*** Opening INPUT DATA ***

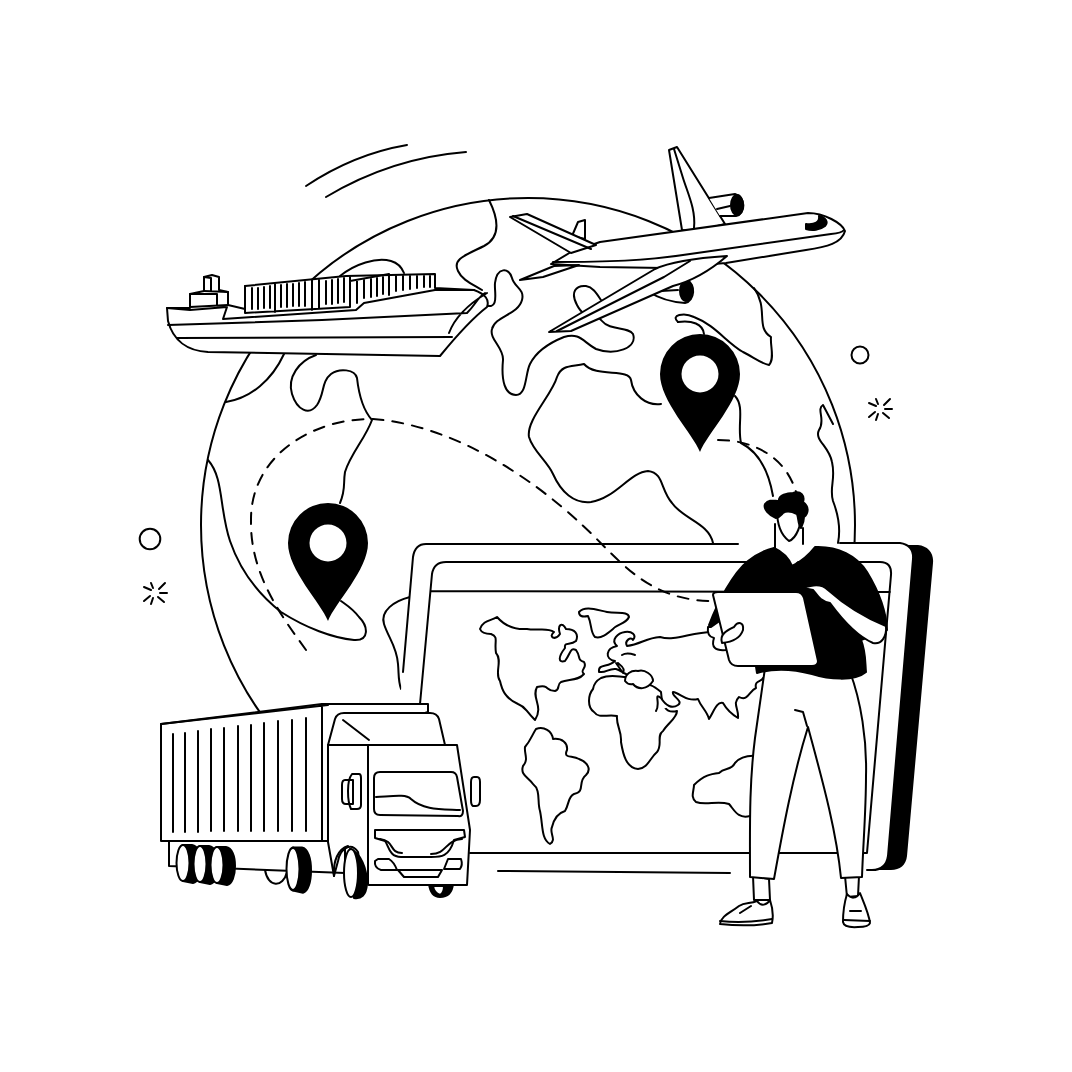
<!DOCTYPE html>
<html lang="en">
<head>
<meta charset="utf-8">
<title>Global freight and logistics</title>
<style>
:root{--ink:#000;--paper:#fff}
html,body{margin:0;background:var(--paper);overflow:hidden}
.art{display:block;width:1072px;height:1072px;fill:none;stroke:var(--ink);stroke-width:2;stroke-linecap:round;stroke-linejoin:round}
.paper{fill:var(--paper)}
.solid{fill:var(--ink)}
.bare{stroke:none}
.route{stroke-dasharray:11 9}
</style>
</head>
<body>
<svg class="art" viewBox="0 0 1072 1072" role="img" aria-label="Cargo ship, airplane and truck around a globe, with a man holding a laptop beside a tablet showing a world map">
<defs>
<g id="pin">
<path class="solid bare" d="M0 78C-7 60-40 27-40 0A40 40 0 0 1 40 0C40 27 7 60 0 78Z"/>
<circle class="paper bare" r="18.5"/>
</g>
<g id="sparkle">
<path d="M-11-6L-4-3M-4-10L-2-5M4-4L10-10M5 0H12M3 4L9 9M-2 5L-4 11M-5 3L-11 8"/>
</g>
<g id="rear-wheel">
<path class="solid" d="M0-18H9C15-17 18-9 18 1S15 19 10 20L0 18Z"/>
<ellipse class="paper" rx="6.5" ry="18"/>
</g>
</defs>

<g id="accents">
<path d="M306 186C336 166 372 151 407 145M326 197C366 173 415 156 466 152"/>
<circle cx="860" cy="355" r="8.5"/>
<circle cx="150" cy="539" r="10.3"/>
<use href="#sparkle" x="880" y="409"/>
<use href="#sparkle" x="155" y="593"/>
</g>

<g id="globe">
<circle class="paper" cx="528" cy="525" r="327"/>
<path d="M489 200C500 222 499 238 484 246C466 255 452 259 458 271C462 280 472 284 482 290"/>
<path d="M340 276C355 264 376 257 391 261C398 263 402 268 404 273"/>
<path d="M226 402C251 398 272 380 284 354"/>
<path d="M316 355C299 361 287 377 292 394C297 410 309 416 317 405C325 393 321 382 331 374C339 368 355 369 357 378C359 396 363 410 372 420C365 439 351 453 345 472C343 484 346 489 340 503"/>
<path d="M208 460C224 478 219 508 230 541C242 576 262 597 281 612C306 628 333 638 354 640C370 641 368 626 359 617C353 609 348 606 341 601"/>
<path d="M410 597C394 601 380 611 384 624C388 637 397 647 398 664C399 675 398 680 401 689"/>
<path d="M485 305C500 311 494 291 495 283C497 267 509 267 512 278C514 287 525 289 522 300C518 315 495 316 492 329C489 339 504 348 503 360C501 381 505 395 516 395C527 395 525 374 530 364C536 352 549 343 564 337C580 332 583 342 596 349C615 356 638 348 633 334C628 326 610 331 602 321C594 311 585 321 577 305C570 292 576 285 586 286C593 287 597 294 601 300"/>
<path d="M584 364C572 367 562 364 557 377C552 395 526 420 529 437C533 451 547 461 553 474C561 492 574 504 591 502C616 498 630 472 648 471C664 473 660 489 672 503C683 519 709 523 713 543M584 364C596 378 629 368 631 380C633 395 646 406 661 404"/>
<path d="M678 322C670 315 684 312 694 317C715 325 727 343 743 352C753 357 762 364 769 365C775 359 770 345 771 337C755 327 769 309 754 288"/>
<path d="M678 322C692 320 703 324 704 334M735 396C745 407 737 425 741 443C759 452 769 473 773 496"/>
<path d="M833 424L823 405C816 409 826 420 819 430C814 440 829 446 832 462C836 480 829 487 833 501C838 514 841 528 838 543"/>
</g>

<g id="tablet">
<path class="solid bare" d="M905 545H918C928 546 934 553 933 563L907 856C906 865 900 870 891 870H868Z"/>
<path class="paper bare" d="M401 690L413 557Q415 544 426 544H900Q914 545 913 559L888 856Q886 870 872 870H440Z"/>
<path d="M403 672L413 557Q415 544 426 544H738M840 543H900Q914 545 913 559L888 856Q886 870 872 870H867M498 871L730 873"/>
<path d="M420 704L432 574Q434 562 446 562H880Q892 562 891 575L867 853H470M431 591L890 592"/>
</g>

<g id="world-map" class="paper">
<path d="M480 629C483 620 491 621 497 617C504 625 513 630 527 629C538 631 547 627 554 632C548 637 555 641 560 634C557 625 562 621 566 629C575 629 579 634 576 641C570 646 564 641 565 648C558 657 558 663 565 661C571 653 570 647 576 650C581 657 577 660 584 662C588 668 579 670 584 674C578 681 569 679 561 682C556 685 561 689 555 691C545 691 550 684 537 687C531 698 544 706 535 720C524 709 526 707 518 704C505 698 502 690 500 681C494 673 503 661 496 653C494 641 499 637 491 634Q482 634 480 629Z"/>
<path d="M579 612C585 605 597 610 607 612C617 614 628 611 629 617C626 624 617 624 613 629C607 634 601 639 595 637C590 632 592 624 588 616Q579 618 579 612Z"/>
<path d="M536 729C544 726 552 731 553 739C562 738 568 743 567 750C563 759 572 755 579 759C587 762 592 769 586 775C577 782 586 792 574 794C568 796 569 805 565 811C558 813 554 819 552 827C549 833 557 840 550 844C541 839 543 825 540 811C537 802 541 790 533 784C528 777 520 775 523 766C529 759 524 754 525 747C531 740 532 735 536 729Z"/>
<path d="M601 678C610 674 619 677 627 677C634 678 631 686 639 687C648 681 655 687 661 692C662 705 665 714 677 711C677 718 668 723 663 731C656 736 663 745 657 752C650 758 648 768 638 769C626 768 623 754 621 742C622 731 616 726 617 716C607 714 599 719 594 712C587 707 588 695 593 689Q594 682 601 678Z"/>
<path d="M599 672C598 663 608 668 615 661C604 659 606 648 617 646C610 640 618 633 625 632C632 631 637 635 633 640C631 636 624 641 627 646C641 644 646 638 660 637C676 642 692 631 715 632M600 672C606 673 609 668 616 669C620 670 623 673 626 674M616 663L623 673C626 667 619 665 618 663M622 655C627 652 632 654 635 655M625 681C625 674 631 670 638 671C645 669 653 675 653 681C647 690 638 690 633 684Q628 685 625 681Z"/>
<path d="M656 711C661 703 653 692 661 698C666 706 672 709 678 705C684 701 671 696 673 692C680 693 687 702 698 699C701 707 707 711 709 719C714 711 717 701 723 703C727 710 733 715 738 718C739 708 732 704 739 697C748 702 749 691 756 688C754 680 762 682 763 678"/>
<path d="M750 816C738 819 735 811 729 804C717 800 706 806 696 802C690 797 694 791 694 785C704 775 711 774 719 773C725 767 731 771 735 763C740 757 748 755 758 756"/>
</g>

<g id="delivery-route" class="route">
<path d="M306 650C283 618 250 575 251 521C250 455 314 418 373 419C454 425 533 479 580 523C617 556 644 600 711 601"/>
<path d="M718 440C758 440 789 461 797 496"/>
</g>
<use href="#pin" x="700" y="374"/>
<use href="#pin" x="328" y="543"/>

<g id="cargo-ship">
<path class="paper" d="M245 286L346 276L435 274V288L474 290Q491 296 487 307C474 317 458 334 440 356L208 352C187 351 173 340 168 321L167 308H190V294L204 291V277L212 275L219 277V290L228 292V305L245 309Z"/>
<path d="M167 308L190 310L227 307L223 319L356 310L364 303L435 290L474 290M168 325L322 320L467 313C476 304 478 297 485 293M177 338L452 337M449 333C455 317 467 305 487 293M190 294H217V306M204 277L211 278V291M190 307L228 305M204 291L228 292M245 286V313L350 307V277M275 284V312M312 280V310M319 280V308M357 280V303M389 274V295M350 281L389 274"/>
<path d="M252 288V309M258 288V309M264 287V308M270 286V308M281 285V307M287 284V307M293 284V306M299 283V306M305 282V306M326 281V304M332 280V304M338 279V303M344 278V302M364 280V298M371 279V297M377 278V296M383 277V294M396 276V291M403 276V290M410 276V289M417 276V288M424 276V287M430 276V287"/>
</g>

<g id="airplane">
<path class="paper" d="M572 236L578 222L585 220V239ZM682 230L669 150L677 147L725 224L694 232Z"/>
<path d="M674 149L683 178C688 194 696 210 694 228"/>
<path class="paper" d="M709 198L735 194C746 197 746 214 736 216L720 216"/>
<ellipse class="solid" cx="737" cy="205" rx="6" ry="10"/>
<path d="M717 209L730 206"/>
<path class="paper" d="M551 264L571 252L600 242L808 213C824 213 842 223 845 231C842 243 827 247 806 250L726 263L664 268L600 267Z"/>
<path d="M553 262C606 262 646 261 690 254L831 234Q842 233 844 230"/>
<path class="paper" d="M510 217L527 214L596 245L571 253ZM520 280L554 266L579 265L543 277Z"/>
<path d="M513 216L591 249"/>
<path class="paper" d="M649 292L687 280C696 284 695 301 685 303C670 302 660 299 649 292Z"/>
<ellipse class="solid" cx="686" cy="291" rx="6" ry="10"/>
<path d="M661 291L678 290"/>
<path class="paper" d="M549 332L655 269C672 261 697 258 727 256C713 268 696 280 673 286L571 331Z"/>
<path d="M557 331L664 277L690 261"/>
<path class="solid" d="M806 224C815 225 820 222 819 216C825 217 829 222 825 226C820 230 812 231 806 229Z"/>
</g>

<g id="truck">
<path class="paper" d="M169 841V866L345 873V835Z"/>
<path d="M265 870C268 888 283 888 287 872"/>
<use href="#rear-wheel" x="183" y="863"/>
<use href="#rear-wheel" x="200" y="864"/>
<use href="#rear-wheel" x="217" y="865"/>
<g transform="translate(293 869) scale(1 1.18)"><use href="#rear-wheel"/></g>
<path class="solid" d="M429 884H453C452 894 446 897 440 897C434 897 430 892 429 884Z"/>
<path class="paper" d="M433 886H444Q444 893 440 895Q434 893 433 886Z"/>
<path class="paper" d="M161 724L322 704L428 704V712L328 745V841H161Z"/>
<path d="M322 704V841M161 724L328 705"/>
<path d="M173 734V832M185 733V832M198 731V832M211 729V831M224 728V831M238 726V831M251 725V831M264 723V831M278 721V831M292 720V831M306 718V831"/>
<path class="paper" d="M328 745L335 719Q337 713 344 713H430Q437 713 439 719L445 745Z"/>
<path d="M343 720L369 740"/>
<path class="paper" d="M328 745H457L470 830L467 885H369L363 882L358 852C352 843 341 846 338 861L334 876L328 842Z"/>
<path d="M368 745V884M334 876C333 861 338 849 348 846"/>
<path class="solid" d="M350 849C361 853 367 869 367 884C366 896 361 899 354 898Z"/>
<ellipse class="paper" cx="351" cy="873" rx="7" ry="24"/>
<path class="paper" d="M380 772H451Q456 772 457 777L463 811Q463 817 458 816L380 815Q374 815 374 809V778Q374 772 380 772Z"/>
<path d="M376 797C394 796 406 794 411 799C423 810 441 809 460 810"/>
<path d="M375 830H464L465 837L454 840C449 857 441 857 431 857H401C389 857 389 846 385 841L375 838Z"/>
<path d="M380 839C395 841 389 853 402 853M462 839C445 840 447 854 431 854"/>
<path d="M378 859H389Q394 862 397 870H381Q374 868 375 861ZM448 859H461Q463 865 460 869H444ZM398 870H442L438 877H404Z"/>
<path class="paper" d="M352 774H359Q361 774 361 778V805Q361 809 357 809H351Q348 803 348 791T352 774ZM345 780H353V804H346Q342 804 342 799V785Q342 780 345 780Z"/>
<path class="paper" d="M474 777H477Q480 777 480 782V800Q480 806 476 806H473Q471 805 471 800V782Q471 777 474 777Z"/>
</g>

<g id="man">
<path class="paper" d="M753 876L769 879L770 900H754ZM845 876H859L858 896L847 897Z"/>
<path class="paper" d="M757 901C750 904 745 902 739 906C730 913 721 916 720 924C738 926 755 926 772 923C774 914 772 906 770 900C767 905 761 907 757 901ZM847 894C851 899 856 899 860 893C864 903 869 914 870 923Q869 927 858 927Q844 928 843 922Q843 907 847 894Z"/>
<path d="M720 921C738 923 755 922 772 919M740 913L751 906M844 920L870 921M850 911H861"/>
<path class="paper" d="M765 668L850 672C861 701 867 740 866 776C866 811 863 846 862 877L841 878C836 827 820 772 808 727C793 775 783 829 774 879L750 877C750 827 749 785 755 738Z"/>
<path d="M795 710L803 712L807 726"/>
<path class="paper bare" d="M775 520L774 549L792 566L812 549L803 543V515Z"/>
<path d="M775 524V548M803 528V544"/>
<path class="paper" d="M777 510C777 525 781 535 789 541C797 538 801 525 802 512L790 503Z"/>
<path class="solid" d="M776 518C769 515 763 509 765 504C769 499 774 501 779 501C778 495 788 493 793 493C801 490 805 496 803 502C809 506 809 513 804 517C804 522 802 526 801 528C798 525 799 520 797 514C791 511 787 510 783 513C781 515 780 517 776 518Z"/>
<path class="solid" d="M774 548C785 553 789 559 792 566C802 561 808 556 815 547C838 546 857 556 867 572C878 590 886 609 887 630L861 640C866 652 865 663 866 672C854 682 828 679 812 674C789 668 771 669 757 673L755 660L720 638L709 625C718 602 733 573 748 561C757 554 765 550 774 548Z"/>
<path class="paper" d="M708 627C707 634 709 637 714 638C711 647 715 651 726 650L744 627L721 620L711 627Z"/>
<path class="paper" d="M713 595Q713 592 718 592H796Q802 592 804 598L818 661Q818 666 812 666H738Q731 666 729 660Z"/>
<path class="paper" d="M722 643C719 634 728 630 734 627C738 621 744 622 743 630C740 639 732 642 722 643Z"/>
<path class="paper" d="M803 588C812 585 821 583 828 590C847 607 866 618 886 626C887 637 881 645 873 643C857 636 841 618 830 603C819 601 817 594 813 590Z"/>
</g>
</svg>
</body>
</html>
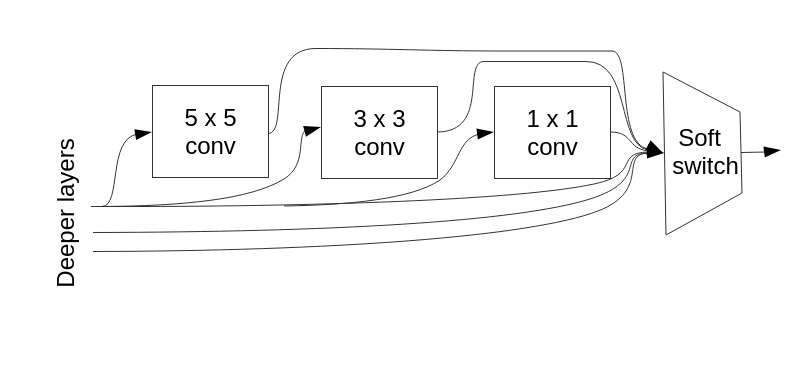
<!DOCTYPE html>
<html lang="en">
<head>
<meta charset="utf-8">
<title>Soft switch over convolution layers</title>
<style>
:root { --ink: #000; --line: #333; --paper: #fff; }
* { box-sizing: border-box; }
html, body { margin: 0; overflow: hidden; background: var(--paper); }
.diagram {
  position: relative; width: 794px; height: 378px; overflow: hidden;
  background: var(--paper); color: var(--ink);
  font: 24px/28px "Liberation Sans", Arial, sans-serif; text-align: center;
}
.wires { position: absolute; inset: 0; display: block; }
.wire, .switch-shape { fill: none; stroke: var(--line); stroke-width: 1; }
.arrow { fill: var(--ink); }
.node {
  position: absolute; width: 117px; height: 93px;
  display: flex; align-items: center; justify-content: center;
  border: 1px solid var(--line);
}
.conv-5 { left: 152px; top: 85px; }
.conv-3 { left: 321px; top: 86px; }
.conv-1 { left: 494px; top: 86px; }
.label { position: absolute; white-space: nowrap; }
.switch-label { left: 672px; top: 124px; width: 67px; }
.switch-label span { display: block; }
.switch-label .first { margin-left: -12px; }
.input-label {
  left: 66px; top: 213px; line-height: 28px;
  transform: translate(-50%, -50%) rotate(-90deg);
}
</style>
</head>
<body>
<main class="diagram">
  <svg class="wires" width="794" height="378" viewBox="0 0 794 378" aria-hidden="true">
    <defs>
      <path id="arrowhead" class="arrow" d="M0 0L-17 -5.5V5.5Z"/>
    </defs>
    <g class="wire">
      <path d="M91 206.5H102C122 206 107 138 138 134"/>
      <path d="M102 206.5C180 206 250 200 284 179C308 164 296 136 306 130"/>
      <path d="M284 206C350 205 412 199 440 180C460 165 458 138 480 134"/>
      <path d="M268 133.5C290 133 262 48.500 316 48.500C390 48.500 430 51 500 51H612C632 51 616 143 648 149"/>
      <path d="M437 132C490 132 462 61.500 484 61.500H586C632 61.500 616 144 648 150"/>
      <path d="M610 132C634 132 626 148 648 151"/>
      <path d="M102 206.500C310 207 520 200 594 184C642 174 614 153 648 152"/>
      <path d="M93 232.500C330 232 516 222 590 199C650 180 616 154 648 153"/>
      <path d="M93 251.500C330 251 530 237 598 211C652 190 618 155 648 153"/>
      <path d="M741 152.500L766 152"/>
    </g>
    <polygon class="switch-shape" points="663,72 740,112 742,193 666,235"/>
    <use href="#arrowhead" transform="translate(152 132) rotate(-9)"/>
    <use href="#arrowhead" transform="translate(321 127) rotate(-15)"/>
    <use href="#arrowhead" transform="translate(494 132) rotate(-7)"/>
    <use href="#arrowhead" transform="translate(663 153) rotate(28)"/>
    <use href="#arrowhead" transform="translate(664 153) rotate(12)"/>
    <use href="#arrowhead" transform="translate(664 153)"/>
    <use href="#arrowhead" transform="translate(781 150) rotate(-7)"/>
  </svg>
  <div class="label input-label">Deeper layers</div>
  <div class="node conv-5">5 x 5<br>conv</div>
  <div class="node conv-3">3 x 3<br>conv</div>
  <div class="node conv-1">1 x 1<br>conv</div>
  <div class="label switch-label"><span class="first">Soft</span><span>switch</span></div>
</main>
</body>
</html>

*** Closing INPUT DATA ***

**WORK INSTRUCTION**. Return, in full, every line of these entries that holds "span".

**EXERCISE RESPONSE**.
.switch-label span { display: block; }
  <div class="label switch-label"><span class="first">Soft</span><span>switch</span></div>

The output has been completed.